• EXERCISE
In the entries below, count every line containing "navy". Reply with the number alone.

*** RECORD EXCERPTS ***

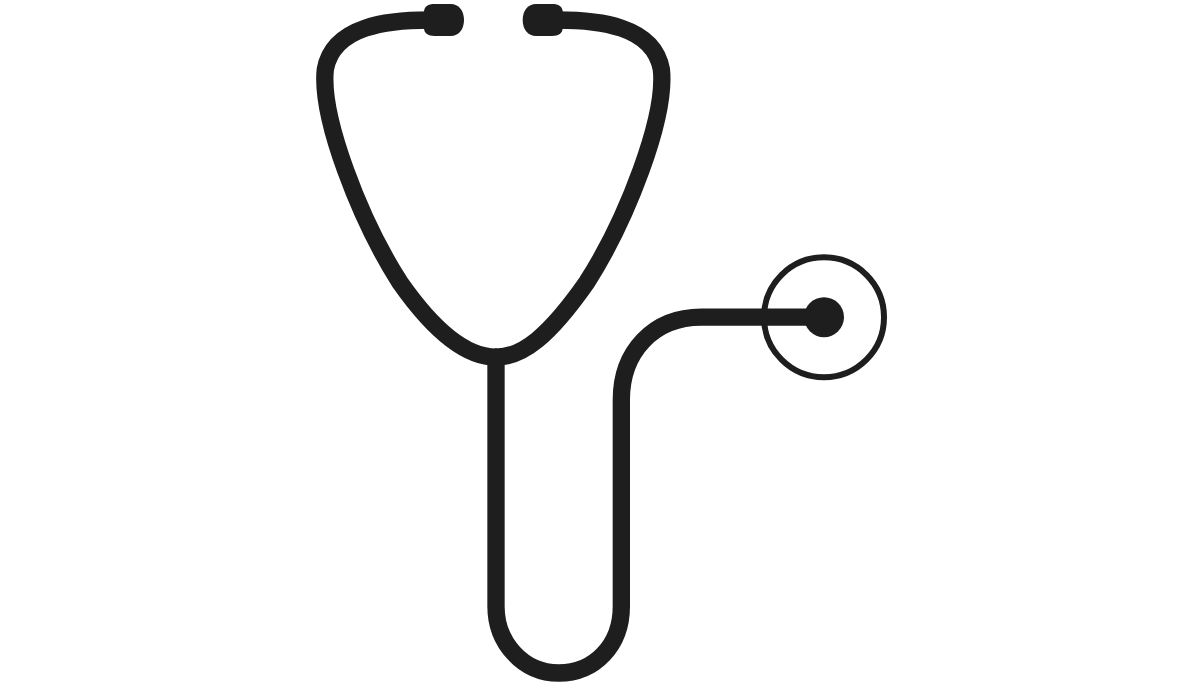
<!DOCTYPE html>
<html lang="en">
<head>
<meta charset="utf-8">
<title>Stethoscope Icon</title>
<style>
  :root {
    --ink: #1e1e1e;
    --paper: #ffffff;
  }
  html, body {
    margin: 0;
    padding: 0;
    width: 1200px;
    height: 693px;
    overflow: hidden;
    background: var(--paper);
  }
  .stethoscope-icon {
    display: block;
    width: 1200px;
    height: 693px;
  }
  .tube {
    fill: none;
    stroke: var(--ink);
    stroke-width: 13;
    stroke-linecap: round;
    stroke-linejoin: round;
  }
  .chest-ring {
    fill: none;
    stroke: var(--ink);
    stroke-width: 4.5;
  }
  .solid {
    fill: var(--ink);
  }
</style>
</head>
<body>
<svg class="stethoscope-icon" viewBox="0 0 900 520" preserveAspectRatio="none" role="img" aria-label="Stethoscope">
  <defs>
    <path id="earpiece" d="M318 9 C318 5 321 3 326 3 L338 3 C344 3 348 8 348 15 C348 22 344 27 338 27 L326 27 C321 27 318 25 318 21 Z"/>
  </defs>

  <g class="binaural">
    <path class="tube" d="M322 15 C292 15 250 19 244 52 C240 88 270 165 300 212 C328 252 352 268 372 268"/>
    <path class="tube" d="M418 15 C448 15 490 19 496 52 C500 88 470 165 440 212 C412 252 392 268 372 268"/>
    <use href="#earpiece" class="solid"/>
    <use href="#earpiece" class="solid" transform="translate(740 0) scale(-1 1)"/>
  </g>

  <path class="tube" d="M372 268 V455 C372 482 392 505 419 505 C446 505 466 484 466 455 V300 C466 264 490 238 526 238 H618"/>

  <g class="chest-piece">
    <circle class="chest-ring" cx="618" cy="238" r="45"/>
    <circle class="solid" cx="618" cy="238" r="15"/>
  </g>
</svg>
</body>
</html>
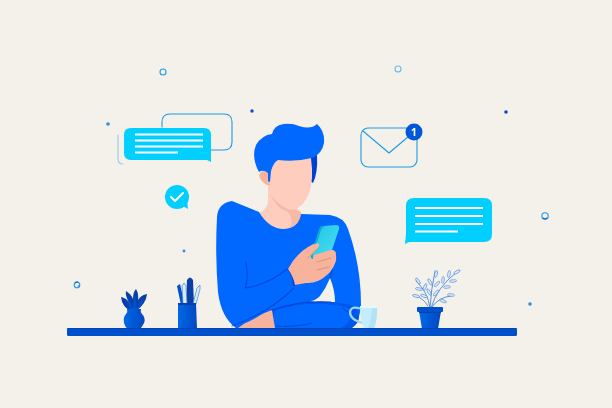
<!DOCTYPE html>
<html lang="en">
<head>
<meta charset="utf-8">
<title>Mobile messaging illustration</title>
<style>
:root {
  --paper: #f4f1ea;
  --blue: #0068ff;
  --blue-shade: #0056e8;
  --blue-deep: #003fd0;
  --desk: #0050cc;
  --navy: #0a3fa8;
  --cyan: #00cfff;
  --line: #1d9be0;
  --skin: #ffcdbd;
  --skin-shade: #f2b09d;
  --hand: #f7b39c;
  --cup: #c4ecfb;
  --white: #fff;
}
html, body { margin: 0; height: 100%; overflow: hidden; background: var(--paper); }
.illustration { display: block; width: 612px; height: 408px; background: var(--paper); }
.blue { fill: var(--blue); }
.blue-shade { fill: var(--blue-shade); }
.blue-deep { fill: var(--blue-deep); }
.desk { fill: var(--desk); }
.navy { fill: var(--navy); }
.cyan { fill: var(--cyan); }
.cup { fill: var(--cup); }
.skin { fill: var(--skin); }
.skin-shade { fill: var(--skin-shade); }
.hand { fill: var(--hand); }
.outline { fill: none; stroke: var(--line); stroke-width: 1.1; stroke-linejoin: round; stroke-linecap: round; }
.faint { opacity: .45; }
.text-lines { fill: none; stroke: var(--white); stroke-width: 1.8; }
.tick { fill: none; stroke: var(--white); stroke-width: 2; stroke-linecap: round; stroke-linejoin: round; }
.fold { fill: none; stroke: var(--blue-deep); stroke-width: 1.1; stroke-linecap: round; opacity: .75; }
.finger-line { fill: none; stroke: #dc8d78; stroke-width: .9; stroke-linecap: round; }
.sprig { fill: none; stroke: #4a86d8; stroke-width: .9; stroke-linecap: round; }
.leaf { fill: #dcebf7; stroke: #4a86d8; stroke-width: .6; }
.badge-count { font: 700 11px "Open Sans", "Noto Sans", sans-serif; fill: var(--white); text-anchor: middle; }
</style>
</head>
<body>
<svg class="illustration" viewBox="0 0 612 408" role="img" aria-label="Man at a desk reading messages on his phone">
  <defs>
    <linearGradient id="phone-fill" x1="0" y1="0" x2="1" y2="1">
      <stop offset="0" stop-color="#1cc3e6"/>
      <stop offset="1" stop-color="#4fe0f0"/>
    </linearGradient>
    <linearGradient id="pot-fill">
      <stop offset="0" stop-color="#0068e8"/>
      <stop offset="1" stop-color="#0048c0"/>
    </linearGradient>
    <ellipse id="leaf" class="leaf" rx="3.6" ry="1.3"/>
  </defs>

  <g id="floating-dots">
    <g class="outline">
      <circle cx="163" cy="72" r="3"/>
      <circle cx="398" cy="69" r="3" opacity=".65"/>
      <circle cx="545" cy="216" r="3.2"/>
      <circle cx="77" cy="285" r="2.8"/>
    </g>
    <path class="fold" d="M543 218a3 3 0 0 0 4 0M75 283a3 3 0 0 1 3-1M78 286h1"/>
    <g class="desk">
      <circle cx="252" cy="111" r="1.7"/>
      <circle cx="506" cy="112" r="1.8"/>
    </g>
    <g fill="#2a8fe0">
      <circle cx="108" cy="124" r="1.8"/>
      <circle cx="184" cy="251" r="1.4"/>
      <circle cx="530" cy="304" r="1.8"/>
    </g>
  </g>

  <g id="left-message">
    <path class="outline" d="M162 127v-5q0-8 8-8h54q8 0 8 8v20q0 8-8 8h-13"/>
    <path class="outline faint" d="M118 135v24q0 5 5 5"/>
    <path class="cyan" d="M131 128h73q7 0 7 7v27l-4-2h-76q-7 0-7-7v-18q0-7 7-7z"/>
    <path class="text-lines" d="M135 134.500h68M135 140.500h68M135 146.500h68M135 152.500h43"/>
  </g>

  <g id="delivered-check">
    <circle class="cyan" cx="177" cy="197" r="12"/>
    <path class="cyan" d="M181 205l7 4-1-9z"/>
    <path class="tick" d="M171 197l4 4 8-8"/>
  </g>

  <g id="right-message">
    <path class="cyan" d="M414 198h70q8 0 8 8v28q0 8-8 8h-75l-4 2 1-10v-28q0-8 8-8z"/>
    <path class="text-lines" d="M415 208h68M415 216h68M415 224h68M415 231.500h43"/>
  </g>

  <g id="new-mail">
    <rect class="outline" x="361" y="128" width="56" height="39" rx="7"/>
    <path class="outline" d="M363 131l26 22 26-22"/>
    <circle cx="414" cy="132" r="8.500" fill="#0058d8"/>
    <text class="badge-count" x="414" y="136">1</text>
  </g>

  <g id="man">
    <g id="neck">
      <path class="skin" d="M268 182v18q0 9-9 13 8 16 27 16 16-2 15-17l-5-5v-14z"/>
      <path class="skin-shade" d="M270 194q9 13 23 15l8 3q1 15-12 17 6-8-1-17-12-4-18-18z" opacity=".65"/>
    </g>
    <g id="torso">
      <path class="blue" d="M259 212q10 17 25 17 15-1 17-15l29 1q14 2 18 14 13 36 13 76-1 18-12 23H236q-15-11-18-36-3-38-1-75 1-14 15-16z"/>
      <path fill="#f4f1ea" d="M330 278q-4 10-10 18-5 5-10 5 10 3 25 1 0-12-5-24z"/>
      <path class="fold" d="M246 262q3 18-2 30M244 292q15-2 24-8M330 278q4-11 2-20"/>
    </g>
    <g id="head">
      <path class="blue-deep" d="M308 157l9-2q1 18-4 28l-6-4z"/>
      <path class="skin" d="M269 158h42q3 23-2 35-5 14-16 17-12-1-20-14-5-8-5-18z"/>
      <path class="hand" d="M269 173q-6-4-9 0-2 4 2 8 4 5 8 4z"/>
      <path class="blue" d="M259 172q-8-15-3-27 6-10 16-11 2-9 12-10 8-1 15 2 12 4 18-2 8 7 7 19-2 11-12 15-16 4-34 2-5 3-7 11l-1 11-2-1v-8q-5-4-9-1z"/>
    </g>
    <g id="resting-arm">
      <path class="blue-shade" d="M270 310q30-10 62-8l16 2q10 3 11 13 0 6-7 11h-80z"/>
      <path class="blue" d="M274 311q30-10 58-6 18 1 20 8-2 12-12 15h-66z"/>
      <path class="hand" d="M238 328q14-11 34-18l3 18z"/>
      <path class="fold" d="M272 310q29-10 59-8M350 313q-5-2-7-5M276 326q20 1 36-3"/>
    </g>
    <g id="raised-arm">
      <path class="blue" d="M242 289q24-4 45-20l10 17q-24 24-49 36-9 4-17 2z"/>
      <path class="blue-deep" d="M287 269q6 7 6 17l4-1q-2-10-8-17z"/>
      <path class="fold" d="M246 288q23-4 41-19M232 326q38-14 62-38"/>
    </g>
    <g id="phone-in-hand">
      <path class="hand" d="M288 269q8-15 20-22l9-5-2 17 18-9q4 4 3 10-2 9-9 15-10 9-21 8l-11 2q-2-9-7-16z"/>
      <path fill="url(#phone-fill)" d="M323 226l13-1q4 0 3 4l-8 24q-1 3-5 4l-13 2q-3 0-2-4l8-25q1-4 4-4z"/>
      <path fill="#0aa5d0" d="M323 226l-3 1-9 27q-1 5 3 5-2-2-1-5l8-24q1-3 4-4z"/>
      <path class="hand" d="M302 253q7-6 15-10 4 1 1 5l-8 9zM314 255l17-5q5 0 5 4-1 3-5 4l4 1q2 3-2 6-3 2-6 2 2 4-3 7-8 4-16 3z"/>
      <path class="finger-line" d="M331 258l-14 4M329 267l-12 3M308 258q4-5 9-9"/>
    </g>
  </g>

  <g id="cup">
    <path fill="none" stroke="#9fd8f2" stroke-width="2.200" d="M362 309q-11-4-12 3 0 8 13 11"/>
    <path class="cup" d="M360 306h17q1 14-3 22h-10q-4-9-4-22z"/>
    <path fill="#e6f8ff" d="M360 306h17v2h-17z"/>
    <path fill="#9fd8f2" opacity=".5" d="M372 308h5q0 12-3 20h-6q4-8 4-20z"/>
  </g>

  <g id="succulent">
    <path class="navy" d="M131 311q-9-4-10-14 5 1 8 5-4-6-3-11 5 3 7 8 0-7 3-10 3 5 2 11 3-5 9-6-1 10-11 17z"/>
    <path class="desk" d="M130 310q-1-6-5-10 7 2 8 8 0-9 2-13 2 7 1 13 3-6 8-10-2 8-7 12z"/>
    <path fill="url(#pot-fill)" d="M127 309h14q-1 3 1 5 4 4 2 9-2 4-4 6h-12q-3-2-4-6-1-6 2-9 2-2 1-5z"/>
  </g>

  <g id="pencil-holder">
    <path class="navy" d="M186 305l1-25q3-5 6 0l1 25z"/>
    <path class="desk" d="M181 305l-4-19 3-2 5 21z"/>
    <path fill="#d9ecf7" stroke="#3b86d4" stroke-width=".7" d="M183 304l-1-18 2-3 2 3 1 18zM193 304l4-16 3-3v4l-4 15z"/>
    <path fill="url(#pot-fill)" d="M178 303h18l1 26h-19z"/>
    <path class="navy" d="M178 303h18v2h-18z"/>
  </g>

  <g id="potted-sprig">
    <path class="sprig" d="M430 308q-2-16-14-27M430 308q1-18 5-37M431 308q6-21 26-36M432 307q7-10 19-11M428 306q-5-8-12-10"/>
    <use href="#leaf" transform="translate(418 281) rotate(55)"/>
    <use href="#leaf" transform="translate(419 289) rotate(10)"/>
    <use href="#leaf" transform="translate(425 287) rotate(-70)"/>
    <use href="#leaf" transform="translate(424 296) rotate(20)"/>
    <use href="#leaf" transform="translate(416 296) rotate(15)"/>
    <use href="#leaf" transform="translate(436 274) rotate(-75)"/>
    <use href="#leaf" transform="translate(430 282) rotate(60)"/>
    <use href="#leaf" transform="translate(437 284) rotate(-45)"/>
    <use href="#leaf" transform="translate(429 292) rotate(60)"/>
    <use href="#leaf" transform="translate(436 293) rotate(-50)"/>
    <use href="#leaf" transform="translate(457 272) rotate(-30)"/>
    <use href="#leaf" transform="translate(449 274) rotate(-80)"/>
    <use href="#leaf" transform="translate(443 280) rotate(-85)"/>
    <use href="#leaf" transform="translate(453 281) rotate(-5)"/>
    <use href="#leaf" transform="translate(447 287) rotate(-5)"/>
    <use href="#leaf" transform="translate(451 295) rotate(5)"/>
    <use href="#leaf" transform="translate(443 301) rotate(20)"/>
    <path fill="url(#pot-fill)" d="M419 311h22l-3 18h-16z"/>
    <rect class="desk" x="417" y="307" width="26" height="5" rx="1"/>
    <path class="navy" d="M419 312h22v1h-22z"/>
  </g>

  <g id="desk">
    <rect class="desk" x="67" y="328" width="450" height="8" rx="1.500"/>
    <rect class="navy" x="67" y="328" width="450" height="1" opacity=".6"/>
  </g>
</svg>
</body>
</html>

*** End of RECORD EXCERPTS ***

• WRITTEN ANSWER
7